- _Problem requirements_
Report the count of lines below in which the string "relative" occurs; include nothing else.

- _Data for analysis_
::::::

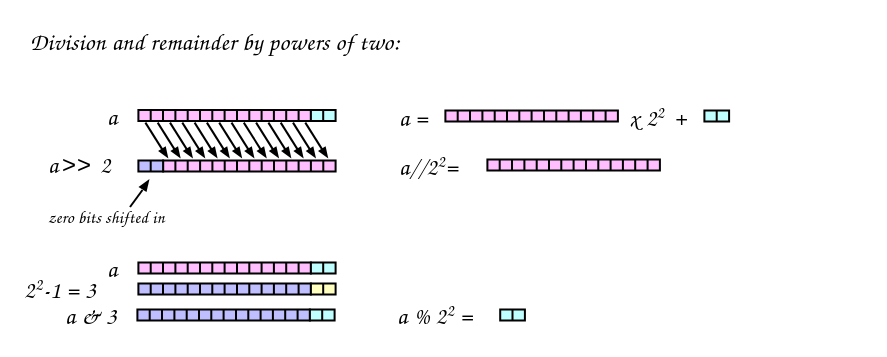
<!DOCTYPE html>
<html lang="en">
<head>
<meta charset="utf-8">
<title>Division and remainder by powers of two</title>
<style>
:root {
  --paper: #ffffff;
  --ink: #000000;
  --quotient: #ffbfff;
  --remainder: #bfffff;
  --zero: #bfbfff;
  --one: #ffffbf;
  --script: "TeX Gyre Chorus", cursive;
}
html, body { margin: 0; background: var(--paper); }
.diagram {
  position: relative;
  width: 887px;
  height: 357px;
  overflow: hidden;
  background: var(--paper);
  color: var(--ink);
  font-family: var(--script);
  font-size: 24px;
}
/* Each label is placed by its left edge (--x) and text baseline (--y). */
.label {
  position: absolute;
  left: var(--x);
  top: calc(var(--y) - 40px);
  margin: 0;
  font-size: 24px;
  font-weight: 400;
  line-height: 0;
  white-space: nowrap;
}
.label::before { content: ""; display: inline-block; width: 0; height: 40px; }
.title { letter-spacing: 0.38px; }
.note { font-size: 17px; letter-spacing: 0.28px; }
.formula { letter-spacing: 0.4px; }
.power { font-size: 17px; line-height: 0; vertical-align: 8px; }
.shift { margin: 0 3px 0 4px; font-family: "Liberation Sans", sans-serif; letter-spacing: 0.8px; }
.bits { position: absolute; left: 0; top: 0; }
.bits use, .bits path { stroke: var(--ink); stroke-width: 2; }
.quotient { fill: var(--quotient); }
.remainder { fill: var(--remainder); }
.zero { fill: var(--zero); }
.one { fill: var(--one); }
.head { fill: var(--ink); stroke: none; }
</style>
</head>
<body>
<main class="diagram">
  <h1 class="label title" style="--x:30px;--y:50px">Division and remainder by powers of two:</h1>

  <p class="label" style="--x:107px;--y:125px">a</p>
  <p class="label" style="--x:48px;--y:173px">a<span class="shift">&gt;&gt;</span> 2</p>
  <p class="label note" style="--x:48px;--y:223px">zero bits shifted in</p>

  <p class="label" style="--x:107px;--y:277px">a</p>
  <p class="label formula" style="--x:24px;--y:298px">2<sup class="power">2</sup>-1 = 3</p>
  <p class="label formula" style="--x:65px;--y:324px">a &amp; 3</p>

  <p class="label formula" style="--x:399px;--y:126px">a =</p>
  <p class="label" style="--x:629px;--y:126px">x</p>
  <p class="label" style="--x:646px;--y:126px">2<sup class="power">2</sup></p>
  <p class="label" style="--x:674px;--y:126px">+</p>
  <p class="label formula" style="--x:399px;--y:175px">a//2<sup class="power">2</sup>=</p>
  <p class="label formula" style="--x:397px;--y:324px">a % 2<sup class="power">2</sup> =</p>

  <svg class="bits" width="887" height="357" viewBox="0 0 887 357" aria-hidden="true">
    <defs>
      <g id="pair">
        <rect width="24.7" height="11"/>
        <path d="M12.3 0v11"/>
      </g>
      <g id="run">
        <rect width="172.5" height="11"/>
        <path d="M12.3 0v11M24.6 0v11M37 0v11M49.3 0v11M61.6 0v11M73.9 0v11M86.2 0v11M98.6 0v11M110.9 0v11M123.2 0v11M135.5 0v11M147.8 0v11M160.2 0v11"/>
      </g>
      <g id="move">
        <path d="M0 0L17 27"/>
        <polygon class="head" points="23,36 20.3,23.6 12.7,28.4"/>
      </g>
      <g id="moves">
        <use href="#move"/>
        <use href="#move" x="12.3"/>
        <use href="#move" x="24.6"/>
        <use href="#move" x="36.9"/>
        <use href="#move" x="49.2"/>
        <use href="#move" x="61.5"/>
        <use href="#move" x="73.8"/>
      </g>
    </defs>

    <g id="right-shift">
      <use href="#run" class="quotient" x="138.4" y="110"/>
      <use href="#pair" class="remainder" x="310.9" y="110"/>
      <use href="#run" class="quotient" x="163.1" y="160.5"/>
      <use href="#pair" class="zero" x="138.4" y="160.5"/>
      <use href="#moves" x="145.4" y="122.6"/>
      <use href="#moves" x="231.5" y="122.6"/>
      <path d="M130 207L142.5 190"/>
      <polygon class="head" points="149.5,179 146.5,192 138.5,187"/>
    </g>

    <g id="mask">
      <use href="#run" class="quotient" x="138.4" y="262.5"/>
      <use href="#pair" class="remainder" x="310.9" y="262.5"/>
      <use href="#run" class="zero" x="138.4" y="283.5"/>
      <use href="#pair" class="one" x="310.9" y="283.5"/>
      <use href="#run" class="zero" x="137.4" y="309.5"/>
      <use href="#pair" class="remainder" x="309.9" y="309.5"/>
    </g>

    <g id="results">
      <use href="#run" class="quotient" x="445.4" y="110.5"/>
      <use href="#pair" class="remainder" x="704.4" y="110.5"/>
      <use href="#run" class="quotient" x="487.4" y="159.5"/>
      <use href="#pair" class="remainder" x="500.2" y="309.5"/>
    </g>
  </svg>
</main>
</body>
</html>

::::::

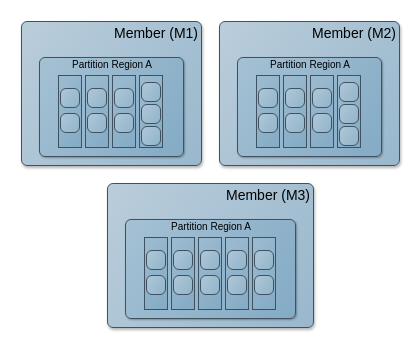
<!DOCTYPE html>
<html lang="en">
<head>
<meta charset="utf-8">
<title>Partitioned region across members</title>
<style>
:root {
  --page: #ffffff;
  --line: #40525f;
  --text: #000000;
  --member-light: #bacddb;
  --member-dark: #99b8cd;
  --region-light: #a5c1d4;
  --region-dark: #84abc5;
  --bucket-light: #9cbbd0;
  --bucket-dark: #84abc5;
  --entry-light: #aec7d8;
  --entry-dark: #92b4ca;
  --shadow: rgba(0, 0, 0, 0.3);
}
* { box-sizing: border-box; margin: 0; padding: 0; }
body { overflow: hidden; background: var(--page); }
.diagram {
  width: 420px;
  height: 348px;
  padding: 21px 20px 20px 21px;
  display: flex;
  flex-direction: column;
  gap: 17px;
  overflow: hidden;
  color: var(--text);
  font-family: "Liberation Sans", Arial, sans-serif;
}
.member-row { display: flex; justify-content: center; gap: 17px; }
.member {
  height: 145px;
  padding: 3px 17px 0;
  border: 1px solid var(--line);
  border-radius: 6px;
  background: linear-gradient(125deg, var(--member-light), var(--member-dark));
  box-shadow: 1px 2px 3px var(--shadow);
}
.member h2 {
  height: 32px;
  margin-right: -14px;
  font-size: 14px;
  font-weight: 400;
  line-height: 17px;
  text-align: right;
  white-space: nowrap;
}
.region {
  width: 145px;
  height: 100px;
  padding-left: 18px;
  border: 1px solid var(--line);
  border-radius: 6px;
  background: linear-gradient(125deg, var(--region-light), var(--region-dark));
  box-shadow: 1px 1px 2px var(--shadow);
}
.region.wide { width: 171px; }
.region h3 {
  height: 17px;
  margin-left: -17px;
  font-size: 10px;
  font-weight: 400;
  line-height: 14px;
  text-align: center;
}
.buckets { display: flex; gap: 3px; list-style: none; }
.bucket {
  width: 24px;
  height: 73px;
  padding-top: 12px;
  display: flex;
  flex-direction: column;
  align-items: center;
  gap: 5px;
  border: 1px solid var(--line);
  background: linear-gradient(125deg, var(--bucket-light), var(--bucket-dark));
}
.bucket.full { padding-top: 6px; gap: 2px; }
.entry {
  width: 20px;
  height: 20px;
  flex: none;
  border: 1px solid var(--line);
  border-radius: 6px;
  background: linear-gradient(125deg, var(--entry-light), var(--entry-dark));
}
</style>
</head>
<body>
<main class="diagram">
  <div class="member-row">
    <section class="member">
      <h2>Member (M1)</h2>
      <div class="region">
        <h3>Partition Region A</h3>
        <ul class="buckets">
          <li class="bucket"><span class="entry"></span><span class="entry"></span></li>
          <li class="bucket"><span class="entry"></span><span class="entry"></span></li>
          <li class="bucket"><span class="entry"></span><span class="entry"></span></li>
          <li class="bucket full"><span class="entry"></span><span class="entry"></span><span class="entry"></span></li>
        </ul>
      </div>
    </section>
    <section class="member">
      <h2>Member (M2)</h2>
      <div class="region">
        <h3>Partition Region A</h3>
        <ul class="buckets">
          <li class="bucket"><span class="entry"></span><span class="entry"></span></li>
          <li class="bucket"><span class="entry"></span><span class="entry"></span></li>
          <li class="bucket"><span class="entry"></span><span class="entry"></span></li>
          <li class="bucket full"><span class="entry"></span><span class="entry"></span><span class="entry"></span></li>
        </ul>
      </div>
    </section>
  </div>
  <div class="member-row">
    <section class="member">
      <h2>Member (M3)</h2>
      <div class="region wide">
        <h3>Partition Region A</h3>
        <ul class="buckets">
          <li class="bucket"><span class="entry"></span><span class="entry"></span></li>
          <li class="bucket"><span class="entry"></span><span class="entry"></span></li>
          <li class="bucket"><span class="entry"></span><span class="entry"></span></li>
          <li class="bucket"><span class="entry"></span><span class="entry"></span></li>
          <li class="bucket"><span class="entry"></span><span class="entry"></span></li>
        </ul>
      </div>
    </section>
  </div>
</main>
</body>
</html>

::::::

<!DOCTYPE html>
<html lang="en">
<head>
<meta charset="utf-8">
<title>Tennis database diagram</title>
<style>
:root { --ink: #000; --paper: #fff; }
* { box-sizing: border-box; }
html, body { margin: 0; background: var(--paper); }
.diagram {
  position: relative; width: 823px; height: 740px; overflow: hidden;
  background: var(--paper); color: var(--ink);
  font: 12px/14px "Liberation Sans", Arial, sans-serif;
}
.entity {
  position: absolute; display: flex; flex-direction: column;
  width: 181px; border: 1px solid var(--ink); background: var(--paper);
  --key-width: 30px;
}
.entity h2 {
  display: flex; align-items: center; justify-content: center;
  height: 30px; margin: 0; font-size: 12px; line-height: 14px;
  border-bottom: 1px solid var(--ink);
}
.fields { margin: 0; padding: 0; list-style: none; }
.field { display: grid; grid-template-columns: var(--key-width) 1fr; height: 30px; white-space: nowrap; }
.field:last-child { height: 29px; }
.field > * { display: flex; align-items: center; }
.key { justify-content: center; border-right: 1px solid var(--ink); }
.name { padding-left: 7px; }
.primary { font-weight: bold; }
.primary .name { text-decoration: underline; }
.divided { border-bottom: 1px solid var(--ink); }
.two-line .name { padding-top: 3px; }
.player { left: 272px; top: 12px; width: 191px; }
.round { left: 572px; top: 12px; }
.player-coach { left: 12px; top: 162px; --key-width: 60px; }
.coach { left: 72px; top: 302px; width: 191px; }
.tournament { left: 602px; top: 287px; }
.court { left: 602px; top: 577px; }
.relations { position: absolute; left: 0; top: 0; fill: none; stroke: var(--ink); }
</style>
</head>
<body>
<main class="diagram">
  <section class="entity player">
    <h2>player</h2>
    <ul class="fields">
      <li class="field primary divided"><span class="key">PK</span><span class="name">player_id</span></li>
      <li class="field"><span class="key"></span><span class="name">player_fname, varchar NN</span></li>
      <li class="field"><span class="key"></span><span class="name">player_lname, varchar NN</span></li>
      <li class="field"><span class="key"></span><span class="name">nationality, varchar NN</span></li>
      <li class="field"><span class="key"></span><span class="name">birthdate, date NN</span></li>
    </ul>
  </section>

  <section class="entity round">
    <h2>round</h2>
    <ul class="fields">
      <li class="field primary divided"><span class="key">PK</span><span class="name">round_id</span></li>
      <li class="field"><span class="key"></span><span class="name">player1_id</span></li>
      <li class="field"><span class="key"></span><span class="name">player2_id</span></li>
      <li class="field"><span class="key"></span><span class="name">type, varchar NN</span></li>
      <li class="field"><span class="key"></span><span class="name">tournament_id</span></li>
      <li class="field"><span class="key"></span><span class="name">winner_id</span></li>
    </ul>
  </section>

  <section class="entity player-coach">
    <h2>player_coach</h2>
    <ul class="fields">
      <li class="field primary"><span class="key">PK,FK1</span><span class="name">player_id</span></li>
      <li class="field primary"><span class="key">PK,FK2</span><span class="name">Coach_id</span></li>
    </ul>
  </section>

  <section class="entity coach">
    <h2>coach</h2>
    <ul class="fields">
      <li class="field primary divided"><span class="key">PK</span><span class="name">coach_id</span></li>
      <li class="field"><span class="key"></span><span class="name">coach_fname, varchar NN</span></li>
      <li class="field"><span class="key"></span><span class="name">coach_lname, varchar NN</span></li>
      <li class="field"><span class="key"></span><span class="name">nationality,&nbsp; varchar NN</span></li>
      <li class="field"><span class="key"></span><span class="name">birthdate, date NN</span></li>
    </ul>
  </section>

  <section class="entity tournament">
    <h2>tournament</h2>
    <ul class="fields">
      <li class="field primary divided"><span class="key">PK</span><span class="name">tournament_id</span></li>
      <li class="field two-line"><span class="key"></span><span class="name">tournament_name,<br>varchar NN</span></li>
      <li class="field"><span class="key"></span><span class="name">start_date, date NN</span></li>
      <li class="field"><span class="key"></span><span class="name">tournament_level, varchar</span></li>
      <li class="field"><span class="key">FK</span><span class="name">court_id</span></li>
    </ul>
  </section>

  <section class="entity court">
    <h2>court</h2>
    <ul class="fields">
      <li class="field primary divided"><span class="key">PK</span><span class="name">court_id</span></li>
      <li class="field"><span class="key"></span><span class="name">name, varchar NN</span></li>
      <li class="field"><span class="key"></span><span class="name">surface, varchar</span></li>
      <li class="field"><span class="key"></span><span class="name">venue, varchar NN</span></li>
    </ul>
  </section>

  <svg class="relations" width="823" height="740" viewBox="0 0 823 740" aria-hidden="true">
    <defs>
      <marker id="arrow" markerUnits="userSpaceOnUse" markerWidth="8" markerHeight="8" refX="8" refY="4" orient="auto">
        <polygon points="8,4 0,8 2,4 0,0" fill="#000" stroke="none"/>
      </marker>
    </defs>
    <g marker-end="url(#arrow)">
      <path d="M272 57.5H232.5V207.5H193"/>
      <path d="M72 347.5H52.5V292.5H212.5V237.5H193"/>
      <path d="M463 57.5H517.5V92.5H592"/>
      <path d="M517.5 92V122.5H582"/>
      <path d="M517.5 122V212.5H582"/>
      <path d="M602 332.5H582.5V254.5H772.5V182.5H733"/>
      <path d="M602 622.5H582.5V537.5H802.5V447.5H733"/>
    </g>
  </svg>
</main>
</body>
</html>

::::::

- _Exercise solution_
2